Task item:
Using the word "shape" as the filter, copy each matching line from the records.

[Plain-text document sources]
++++
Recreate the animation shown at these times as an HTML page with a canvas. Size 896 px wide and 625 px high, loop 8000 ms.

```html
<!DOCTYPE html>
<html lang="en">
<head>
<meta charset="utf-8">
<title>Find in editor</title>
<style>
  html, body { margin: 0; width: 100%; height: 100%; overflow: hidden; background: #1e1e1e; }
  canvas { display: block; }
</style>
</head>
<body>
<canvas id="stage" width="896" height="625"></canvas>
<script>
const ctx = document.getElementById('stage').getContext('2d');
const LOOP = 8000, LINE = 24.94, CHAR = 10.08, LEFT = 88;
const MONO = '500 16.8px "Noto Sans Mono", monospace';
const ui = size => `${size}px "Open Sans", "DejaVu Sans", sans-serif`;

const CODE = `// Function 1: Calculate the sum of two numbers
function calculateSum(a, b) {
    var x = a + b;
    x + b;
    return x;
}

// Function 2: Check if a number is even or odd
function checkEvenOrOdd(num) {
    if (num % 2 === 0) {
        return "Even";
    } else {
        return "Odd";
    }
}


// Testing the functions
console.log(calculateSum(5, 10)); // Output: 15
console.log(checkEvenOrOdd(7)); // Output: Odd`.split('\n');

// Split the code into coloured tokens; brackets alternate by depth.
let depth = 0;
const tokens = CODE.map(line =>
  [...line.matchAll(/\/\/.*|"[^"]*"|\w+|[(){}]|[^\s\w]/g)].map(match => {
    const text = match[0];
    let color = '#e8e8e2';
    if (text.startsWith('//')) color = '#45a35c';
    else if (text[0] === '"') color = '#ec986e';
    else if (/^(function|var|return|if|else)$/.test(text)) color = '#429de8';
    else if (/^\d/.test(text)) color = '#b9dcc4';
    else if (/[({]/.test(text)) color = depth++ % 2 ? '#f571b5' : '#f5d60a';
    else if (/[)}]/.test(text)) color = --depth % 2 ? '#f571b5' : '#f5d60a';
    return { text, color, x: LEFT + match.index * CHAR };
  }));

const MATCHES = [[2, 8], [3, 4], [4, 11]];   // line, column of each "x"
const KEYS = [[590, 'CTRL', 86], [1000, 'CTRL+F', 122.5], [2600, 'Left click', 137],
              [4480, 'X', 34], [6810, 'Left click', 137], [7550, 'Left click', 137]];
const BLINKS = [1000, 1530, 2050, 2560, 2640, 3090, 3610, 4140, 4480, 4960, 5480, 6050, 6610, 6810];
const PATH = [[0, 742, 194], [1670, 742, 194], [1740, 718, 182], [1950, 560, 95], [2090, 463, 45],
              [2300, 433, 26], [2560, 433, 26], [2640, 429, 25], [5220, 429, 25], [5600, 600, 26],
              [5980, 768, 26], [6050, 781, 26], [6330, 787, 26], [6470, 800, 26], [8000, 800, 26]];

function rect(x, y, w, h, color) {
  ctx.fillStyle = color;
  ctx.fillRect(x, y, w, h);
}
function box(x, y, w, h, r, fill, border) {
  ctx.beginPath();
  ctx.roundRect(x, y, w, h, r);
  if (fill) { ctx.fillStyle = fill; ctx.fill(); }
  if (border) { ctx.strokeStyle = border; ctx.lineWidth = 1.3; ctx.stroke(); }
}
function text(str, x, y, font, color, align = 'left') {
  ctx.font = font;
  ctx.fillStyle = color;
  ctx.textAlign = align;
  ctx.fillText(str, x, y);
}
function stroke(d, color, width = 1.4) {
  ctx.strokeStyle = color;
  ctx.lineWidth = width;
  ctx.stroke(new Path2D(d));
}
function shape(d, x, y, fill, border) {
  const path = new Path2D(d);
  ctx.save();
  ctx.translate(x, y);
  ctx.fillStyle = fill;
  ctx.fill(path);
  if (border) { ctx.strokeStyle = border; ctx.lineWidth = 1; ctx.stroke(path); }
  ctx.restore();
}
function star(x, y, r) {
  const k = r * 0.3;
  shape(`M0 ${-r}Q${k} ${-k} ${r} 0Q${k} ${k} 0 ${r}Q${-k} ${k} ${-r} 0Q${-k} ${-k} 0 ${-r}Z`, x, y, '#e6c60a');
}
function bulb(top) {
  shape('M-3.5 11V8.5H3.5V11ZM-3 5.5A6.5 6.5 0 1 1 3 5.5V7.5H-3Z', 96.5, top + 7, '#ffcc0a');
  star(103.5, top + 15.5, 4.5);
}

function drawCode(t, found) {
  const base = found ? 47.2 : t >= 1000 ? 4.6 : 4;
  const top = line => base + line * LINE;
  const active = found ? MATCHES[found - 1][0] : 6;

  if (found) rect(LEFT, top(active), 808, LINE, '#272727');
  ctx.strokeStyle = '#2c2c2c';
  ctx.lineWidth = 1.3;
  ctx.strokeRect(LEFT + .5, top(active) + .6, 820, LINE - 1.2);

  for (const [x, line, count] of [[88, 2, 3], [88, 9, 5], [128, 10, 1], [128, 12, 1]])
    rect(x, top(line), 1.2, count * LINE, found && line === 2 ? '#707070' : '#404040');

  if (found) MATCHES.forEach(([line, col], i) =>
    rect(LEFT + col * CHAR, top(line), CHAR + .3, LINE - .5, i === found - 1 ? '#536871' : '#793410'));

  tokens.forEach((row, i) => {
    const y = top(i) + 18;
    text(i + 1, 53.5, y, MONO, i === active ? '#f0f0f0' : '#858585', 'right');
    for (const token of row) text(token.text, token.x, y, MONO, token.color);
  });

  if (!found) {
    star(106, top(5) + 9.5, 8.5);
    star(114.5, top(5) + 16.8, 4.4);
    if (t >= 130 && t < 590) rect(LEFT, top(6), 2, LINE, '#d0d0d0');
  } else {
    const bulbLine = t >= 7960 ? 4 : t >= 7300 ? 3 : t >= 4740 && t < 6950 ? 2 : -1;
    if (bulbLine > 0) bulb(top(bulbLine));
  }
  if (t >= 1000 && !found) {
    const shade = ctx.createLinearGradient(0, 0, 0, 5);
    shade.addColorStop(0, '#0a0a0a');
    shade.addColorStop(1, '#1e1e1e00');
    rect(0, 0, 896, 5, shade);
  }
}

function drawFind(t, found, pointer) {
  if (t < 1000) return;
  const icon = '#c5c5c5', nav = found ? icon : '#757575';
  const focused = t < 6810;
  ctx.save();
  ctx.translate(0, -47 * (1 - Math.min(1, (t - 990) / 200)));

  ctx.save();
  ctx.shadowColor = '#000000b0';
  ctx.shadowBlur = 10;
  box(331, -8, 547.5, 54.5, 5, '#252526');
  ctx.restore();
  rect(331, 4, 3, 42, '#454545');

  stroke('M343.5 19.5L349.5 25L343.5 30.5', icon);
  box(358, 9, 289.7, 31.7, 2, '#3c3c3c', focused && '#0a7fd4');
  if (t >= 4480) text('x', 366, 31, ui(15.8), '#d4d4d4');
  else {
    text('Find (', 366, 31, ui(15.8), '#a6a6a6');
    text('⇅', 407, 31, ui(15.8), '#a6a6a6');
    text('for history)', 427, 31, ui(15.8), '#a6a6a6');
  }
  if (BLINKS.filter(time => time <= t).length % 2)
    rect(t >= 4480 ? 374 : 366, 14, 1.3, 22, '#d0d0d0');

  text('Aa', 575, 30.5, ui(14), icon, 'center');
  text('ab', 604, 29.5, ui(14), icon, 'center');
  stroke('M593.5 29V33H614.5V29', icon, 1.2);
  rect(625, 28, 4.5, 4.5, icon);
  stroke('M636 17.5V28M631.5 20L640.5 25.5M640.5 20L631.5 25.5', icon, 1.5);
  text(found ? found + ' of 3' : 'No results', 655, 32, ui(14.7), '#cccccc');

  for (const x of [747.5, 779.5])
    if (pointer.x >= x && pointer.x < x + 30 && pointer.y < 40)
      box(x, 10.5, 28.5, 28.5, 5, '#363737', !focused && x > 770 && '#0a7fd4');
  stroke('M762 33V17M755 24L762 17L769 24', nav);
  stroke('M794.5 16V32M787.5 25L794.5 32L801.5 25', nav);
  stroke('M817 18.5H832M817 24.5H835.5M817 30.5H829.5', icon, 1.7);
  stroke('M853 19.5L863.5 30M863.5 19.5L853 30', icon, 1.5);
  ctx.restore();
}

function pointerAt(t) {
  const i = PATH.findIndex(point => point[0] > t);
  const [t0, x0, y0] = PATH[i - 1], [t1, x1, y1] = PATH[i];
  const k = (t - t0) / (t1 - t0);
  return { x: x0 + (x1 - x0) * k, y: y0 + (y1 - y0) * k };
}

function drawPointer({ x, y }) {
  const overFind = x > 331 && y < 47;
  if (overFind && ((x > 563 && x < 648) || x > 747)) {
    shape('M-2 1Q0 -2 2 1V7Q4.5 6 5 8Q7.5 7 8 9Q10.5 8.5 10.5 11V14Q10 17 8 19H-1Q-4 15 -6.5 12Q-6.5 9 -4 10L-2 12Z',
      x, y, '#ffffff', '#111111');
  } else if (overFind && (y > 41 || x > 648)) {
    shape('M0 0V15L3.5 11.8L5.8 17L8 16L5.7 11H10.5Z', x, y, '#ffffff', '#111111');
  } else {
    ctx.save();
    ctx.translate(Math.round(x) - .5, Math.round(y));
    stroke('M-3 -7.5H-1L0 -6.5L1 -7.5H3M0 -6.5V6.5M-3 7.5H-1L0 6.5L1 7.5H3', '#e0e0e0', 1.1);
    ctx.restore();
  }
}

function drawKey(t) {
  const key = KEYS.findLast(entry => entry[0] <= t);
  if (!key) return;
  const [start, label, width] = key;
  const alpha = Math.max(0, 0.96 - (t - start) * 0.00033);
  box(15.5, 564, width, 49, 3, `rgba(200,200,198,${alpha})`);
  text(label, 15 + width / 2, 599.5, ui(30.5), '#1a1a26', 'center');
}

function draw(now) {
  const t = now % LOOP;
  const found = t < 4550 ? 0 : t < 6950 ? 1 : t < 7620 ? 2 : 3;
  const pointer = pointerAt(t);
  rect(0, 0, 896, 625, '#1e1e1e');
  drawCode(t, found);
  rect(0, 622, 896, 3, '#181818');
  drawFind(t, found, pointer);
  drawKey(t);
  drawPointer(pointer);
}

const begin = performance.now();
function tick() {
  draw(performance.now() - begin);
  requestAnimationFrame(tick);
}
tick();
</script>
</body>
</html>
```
++++
Result:
function shape(d, x, y, fill, border) {
  shape(`M0 ${-r}Q${k} ${-k} ${r} 0Q${k} ${k} 0 ${r}Q${-k} ${k} ${-r} 0Q${-k} ${-k} 0 ${-r}Z`, x, y, '#e6c60a');
  shape('M-3.5 11V8.5H3.5V11ZM-3 5.5A6.5 6.5 0 1 1 3 5.5V7.5H-3Z', 96.5, top + 7, '#ffcc0a');
    shape('M-2 1Q0 -2 2 1V7Q4.5 6 5 8Q7.5 7 8 9Q10.5 8.5 10.5 11V14Q10 17 8 19H-1Q-4 15 -6.5 12Q-6.5 9 -4 10L-2 12Z',
    shape('M0 0V15L3.5 11.8L5.8 17L8 16L5.7 11H10.5Z', x, y, '#ffffff', '#111111');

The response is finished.